• [MATERIALS PROVIDED]
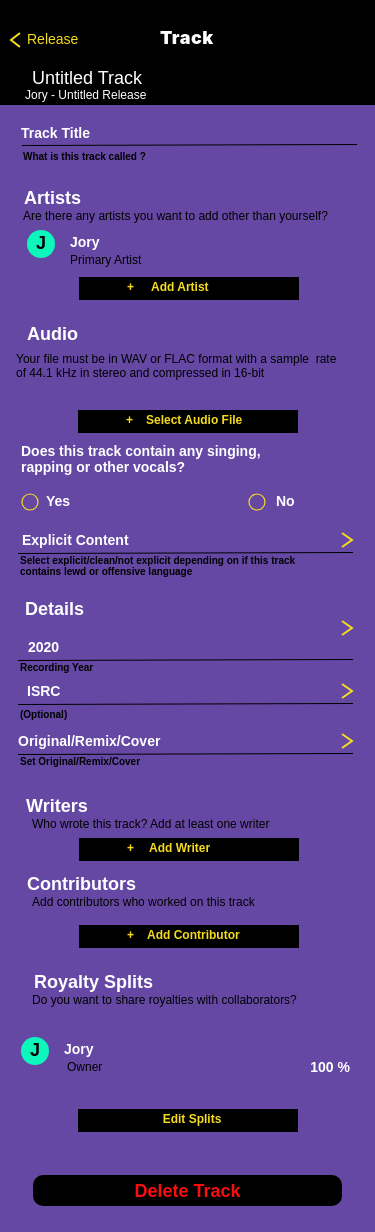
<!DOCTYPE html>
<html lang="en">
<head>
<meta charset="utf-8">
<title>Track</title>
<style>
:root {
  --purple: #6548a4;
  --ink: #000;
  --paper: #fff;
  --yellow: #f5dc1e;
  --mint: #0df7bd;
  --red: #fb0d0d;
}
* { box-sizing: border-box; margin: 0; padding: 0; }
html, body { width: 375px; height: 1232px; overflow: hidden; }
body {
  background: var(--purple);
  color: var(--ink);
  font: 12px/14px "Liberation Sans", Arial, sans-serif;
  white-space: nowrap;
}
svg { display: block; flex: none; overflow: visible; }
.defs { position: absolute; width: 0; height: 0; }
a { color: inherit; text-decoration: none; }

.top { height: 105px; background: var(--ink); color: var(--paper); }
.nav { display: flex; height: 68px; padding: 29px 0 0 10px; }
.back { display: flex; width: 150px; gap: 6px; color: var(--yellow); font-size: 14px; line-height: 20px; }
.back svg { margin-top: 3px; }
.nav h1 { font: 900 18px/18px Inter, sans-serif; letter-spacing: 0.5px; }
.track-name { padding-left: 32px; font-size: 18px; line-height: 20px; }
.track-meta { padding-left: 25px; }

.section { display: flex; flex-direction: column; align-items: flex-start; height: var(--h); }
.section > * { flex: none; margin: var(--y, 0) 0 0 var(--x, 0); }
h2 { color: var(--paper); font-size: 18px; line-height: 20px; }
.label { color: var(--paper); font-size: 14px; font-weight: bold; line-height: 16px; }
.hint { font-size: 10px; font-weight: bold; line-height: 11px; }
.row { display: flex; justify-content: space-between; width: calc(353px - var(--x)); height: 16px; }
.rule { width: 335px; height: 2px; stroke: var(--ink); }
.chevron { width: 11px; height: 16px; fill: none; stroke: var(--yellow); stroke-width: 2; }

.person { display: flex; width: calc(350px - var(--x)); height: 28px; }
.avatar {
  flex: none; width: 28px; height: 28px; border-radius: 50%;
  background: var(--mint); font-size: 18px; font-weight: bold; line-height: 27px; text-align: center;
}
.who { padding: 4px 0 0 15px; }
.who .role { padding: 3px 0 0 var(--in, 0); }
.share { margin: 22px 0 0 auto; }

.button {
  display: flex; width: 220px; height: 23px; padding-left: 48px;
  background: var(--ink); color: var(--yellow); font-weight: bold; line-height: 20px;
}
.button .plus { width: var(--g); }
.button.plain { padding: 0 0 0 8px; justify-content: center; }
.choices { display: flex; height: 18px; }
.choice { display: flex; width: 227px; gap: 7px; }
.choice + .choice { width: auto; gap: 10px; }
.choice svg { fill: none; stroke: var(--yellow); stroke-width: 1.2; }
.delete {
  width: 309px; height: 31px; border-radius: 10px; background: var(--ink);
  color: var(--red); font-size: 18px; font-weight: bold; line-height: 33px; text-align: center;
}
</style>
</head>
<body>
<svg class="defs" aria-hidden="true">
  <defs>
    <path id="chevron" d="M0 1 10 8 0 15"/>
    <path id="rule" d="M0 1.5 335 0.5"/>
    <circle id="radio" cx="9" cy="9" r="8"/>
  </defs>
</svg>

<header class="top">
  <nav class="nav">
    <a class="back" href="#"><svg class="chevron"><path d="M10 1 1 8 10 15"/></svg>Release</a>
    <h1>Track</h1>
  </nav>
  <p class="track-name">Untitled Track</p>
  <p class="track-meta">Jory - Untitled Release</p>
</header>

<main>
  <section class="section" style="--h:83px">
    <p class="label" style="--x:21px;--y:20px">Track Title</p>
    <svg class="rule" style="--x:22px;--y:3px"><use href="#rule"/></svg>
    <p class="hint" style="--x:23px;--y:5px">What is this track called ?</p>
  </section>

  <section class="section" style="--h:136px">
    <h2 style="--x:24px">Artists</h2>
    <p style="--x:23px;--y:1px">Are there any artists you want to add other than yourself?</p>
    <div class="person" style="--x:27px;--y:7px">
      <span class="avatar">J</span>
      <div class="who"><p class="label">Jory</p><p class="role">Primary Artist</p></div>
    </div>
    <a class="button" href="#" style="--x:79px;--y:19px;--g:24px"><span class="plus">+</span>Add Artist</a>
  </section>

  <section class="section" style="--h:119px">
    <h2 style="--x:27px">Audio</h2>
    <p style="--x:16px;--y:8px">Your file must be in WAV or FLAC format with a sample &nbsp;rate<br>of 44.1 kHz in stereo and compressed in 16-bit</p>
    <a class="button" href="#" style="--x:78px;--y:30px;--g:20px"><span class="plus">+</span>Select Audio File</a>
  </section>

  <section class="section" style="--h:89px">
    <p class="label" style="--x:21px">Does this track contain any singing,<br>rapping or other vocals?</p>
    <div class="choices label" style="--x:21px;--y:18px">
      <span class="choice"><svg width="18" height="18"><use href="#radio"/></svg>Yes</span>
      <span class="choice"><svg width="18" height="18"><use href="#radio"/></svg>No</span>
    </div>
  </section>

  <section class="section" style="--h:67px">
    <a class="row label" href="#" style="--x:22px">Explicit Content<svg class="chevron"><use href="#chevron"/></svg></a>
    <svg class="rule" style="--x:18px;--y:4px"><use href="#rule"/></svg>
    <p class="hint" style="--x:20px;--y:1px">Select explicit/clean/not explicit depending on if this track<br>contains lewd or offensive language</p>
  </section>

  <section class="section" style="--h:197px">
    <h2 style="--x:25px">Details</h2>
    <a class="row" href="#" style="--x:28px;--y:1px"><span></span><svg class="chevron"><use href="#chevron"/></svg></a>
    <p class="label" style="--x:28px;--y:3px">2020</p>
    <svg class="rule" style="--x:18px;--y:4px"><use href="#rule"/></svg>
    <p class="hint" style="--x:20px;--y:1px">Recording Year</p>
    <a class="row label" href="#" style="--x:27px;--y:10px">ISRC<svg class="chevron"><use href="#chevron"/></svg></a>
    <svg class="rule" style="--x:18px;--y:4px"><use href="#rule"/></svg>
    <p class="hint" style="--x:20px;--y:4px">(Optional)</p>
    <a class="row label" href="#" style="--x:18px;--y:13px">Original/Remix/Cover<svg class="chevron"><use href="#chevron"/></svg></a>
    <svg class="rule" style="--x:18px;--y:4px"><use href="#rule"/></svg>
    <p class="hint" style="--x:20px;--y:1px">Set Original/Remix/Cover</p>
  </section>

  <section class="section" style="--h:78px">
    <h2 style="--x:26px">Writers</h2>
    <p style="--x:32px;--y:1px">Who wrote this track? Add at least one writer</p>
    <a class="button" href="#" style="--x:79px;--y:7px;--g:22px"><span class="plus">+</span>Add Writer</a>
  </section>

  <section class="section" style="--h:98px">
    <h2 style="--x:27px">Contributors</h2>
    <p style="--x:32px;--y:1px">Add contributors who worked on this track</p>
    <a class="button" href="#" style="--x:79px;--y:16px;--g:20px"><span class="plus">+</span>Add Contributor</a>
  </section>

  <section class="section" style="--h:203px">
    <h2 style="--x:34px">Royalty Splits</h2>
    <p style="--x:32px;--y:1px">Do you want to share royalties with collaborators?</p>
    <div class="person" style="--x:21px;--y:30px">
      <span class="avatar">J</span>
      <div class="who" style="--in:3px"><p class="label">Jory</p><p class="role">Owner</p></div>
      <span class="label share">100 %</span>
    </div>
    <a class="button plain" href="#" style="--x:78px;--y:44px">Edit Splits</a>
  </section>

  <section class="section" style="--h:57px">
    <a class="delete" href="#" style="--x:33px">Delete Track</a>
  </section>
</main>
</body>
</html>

• [ASSIGNMENT]
Although the records include pictures, the copy should reproduce every line exactly and none of the pictures.

• [RESPONSE FOR THIS EXERCISE]
<!DOCTYPE html>
<html lang="en">
<head>
<meta charset="utf-8">
<title>Track</title>
<style>
:root {
  --purple: #6548a4;
  --ink: #000;
  --paper: #fff;
  --yellow: #f5dc1e;
  --mint: #0df7bd;
  --red: #fb0d0d;
}
* { box-sizing: border-box; margin: 0; padding: 0; }
html, body { width: 375px; height: 1232px; overflow: hidden; }
body {
  background: var(--purple);
  color: var(--ink);
  font: 12px/14px "Liberation Sans", Arial, sans-serif;
  white-space: nowrap;
}
svg { display: block; flex: none; overflow: visible; }
.defs { position: absolute; width: 0; height: 0; }
a { color: inherit; text-decoration: none; }

.top { height: 105px; background: var(--ink); color: var(--paper); }
.nav { display: flex; height: 68px; padding: 29px 0 0 10px; }
.back { display: flex; width: 150px; gap: 6px; color: var(--yellow); font-size: 14px; line-height: 20px; }
.back svg { margin-top: 3px; }
.nav h1 { font: 900 18px/18px Inter, sans-serif; letter-spacing: 0.5px; }
.track-name { padding-left: 32px; font-size: 18px; line-height: 20px; }
.track-meta { padding-left: 25px; }

.section { display: flex; flex-direction: column; align-items: flex-start; height: var(--h); }
.section > * { flex: none; margin: var(--y, 0) 0 0 var(--x, 0); }
h2 { color: var(--paper); font-size: 18px; line-height: 20px; }
.label { color: var(--paper); font-size: 14px; font-weight: bold; line-height: 16px; }
.hint { font-size: 10px; font-weight: bold; line-height: 11px; }
.row { display: flex; justify-content: space-between; width: calc(353px - var(--x)); height: 16px; }
.rule { width: 335px; height: 2px; stroke: var(--ink); }
.chevron { width: 11px; height: 16px; fill: none; stroke: var(--yellow); stroke-width: 2; }

.person { display: flex; width: calc(350px - var(--x)); height: 28px; }
.avatar {
  flex: none; width: 28px; height: 28px; border-radius: 50%;
  background: var(--mint); font-size: 18px; font-weight: bold; line-height: 27px; text-align: center;
}
.who { padding: 4px 0 0 15px; }
.who .role { padding: 3px 0 0 var(--in, 0); }
.share { margin: 22px 0 0 auto; }

.button {
  display: flex; width: 220px; height: 23px; padding-left: 48px;
  background: var(--ink); color: var(--yellow); font-weight: bold; line-height: 20px;
}
.button .plus { width: var(--g); }
.button.plain { padding: 0 0 0 8px; justify-content: center; }
.choices { display: flex; height: 18px; }
.choice { display: flex; width: 227px; gap: 7px; }
.choice + .choice { width: auto; gap: 10px; }
.choice svg { fill: none; stroke: var(--yellow); stroke-width: 1.2; }
.delete {
  width: 309px; height: 31px; border-radius: 10px; background: var(--ink);
  color: var(--red); font-size: 18px; font-weight: bold; line-height: 33px; text-align: center;
}
</style>
</head>
<body>
<svg class="defs" aria-hidden="true">
  <defs>
    <path id="chevron" d="M0 1 10 8 0 15"/>
    <path id="rule" d="M0 1.5 335 0.5"/>
    <circle id="radio" cx="9" cy="9" r="8"/>
  </defs>
</svg>

<header class="top">
  <nav class="nav">
    <a class="back" href="#"><svg class="chevron"><path d="M10 1 1 8 10 15"/></svg>Release</a>
    <h1>Track</h1>
  </nav>
  <p class="track-name">Untitled Track</p>
  <p class="track-meta">Jory - Untitled Release</p>
</header>

<main>
  <section class="section" style="--h:83px">
    <p class="label" style="--x:21px;--y:20px">Track Title</p>
    <svg class="rule" style="--x:22px;--y:3px"><use href="#rule"/></svg>
    <p class="hint" style="--x:23px;--y:5px">What is this track called ?</p>
  </section>

  <section class="section" style="--h:136px">
    <h2 style="--x:24px">Artists</h2>
    <p style="--x:23px;--y:1px">Are there any artists you want to add other than yourself?</p>
    <div class="person" style="--x:27px;--y:7px">
      <span class="avatar">J</span>
      <div class="who"><p class="label">Jory</p><p class="role">Primary Artist</p></div>
    </div>
    <a class="button" href="#" style="--x:79px;--y:19px;--g:24px"><span class="plus">+</span>Add Artist</a>
  </section>

  <section class="section" style="--h:119px">
    <h2 style="--x:27px">Audio</h2>
    <p style="--x:16px;--y:8px">Your file must be in WAV or FLAC format with a sample &nbsp;rate<br>of 44.1 kHz in stereo and compressed in 16-bit</p>
    <a class="button" href="#" style="--x:78px;--y:30px;--g:20px"><span class="plus">+</span>Select Audio File</a>
  </section>

  <section class="section" style="--h:89px">
    <p class="label" style="--x:21px">Does this track contain any singing,<br>rapping or other vocals?</p>
    <div class="choices label" style="--x:21px;--y:18px">
      <span class="choice"><svg width="18" height="18"><use href="#radio"/></svg>Yes</span>
      <span class="choice"><svg width="18" height="18"><use href="#radio"/></svg>No</span>
    </div>
  </section>

  <section class="section" style="--h:67px">
    <a class="row label" href="#" style="--x:22px">Explicit Content<svg class="chevron"><use href="#chevron"/></svg></a>
    <svg class="rule" style="--x:18px;--y:4px"><use href="#rule"/></svg>
    <p class="hint" style="--x:20px;--y:1px">Select explicit/clean/not explicit depending on if this track<br>contains lewd or offensive language</p>
  </section>

  <section class="section" style="--h:197px">
    <h2 style="--x:25px">Details</h2>
    <a class="row" href="#" style="--x:28px;--y:1px"><span></span><svg class="chevron"><use href="#chevron"/></svg></a>
    <p class="label" style="--x:28px;--y:3px">2020</p>
    <svg class="rule" style="--x:18px;--y:4px"><use href="#rule"/></svg>
    <p class="hint" style="--x:20px;--y:1px">Recording Year</p>
    <a class="row label" href="#" style="--x:27px;--y:10px">ISRC<svg class="chevron"><use href="#chevron"/></svg></a>
    <svg class="rule" style="--x:18px;--y:4px"><use href="#rule"/></svg>
    <p class="hint" style="--x:20px;--y:4px">(Optional)</p>
    <a class="row label" href="#" style="--x:18px;--y:13px">Original/Remix/Cover<svg class="chevron"><use href="#chevron"/></svg></a>
    <svg class="rule" style="--x:18px;--y:4px"><use href="#rule"/></svg>
    <p class="hint" style="--x:20px;--y:1px">Set Original/Remix/Cover</p>
  </section>

  <section class="section" style="--h:78px">
    <h2 style="--x:26px">Writers</h2>
    <p style="--x:32px;--y:1px">Who wrote this track? Add at least one writer</p>
    <a class="button" href="#" style="--x:79px;--y:7px;--g:22px"><span class="plus">+</span>Add Writer</a>
  </section>

  <section class="section" style="--h:98px">
    <h2 style="--x:27px">Contributors</h2>
    <p style="--x:32px;--y:1px">Add contributors who worked on this track</p>
    <a class="button" href="#" style="--x:79px;--y:16px;--g:20px"><span class="plus">+</span>Add Contributor</a>
  </section>

  <section class="section" style="--h:203px">
    <h2 style="--x:34px">Royalty Splits</h2>
    <p style="--x:32px;--y:1px">Do you want to share royalties with collaborators?</p>
    <div class="person" style="--x:21px;--y:30px">
      <span class="avatar">J</span>
      <div class="who" style="--in:3px"><p class="label">Jory</p><p class="role">Owner</p></div>
      <span class="label share">100 %</span>
    </div>
    <a class="button plain" href="#" style="--x:78px;--y:44px">Edit Splits</a>
  </section>

  <section class="section" style="--h:57px">
    <a class="delete" href="#" style="--x:33px">Delete Track</a>
  </section>
</main>
</body>
</html>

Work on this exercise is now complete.